Pete’s final caving day led him to Stephen’s Gap Cave, a cave with a key-coded parking area. As Pete’s team hiked to enter the cave, they passed a stream plunging into a cave entrance. A little old lady could walk into the second entrance, but Pete’s team took the time to rig and rappel into the entrance down through the heavy spray of a waterfall. Through a series of rope pulldowns, the team descended into a fast-moving stream passage and soaked the cavers. They exited through the first cave entrance.

Zeke then led the TriTrog officer nomination process, and only a single person was nominated for each position. The entire slate was accepted by acclimation, and the other members offered congratulations to the new TriTrog officers:

Chair: Zeke Van Fossen

Vice Chair: Louis Le

Webmaster: Taylor Tibbs

Treasurer: Mike Broome

Secretary: Emily Graham

Zeke mentioned his plans to deliver a program about scenarios in the future.

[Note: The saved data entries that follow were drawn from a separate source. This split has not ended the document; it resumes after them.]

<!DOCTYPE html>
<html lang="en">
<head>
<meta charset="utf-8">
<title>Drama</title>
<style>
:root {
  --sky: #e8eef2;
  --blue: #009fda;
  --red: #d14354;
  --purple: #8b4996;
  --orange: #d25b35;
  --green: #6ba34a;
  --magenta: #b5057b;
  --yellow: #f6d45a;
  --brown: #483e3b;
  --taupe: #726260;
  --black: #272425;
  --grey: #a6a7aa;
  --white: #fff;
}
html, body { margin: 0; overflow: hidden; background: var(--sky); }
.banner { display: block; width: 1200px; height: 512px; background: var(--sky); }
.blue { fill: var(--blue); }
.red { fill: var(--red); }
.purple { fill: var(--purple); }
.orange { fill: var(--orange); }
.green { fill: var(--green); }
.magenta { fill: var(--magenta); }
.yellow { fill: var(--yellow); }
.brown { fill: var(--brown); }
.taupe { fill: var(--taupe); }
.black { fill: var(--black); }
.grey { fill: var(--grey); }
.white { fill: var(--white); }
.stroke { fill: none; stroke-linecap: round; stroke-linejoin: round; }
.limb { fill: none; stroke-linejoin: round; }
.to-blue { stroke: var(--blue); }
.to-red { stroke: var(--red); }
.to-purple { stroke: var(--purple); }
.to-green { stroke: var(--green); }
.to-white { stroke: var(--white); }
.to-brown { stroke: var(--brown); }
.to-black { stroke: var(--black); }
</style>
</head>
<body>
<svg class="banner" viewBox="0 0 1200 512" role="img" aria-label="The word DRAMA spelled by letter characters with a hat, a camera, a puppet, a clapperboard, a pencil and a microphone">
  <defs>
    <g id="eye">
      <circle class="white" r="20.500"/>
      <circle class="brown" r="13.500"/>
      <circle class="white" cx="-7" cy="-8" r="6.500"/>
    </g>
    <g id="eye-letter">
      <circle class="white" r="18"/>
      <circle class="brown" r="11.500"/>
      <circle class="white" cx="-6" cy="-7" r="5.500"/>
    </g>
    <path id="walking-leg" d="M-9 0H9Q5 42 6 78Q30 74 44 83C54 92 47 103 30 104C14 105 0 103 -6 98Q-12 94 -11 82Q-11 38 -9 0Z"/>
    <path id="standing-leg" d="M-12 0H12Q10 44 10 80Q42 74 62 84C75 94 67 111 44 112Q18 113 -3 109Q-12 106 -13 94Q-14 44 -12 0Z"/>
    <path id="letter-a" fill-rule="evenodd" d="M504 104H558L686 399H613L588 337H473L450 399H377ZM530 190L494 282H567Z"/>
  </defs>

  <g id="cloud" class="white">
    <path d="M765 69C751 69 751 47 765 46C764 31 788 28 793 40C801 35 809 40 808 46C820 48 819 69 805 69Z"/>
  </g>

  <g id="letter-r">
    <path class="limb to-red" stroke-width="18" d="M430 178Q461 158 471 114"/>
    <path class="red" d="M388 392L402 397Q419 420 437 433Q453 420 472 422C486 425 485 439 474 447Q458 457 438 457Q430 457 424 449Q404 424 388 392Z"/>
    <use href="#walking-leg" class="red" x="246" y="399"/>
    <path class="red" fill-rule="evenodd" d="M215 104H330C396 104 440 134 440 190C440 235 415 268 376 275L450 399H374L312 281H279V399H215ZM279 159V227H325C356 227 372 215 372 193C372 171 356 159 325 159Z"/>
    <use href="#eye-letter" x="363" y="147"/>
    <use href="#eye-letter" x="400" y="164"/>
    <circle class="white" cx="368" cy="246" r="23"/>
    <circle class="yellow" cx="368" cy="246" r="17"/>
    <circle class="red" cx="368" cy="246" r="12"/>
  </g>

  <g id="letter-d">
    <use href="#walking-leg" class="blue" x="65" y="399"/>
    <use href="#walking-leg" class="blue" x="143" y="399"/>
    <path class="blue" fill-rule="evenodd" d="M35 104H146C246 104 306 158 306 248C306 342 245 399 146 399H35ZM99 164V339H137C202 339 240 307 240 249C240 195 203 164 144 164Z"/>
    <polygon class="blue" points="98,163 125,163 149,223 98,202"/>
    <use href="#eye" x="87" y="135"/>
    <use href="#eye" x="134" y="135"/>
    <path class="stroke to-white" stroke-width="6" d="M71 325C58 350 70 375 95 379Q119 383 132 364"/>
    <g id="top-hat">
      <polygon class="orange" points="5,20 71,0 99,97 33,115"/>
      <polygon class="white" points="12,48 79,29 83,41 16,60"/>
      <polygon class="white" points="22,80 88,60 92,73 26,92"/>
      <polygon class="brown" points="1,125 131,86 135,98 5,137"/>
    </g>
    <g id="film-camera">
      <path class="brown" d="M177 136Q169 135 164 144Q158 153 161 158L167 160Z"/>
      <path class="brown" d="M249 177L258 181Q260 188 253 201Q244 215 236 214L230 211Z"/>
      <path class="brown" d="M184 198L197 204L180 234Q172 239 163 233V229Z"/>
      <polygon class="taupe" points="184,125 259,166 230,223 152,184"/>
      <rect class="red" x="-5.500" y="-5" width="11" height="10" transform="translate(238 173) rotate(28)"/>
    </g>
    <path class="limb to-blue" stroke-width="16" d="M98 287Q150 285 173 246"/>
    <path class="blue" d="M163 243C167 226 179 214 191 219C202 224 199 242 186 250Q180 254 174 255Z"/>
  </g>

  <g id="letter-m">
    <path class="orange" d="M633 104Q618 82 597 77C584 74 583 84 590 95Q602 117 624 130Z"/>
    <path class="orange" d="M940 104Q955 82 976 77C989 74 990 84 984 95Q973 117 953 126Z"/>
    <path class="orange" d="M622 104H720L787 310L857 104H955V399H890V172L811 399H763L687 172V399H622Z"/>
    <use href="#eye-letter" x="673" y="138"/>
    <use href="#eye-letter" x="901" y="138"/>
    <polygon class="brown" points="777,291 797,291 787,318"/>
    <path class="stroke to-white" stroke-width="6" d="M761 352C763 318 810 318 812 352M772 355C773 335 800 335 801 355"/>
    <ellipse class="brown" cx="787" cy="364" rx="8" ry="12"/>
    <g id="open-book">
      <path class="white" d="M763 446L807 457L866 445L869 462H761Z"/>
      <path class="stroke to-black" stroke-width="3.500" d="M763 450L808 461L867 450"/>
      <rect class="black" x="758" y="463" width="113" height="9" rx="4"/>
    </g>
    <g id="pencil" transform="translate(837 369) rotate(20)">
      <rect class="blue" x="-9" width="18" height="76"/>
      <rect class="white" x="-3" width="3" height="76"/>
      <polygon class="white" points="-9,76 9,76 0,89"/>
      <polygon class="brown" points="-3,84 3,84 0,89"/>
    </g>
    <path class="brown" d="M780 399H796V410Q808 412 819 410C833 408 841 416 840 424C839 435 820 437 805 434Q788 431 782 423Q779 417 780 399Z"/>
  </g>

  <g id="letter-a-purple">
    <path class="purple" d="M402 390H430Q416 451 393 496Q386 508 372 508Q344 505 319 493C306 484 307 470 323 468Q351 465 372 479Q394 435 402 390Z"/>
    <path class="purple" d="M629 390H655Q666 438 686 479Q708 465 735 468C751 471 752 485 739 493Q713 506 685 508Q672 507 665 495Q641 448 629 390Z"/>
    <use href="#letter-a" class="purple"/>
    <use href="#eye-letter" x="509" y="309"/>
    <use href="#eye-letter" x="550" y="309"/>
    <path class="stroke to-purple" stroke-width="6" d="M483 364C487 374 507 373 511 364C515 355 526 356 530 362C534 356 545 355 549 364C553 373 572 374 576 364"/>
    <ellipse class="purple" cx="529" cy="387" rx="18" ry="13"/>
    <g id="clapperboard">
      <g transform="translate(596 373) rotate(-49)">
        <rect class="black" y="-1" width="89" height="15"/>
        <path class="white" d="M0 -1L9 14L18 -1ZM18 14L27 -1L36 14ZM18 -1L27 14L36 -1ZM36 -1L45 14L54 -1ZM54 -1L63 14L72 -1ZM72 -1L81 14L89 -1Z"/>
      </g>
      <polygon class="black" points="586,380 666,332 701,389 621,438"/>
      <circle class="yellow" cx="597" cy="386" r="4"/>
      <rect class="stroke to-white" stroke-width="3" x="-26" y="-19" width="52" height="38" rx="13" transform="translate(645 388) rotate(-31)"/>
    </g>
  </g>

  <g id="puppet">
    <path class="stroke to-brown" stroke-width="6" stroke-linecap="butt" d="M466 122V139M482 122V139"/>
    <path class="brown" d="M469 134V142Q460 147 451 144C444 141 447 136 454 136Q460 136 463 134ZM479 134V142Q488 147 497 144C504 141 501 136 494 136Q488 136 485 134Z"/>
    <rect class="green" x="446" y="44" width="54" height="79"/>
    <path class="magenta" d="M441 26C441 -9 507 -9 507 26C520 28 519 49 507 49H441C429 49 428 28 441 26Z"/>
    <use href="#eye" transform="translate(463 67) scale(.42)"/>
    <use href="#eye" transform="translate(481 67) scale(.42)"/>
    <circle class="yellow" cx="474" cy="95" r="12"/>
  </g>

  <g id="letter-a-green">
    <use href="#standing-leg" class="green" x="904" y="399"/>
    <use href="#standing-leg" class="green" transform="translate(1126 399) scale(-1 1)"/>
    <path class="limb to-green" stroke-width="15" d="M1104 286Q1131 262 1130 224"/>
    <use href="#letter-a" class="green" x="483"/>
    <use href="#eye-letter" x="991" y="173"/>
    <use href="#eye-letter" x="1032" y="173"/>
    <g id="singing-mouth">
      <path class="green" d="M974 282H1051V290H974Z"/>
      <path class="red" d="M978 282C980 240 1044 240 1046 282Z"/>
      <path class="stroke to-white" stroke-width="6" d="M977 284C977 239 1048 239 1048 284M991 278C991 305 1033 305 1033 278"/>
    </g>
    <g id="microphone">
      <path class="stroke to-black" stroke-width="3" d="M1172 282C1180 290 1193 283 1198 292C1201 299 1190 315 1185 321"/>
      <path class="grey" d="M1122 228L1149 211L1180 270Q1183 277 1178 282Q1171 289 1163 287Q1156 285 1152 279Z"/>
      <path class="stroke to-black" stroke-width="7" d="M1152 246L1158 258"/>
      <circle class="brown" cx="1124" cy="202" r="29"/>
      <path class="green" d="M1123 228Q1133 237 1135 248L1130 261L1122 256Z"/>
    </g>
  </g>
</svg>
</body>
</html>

Discussion turned to the cat formation in southwest Virginia before the meeting closed.

In virtual attendance: Carlin Kartchner, Taylor Tibbs, Stephan Francke, Louis Le, April Nieuwkoop, Mark Daughtridge, Mike Broome, Diana Gietl, Pete Hertl, Lisa Lorenzin, Zeke Van Fossen, Jackson Lemons, Ken Walsh, Martin Groenwegen, Zafir, and Emily Graham

Peter parked at the fairgrounds to witness the eclipse.

When introducing themselves, attendees were asked to name underground cave-adapted creatures they had seen (in real life or on television [no sci fi/fantasy]). The list included crawfish, a translucent salamander in Rehoboth Church Cave, fish in a pool losing pigment, insects with long antenna, bats, swifts, blind fish, Florida cave life (fish and salamanders), jumping teens, troglophile, albino exauto, grotto sculpins, and crayfish too small to eat.

Peter discussed his upcoming trip to Golondrinas Cave in Mexico.

Officers conducted a Zoom poll, and the meeting attendees chose to donate to West Virginia Cave Conservancy again this year as a charity.

The grotto currently has four helmets and lights for loan to members. Mike will take recommendations from members about what replacements should be bought and will later focus on possible purchases for the grotto. Discussion of lamps commenced. The Black Diamond brand lamps (Icon) did not last long because the casings broke too easily. Let Diana know if you have recommendations for camping lanterns inside a tent. 

The recommendations included a discussion about eneloop rechargeable batteries that do not corrode.

We discussed the NCRC callout list, and Ken forwarded the email to the grotto members.

No one had trip reports to share, and the next upcoming trip announced will be the Spring Restoration field camp on April 23. Hopefully members will enjoy some caving camaraderie before then.

Zeke Van Fossenn shared a fascinating program entitled Troglomorphy and Cave Fishes. It sparked many questions and references to old musical bands (Dire Straits and Styx).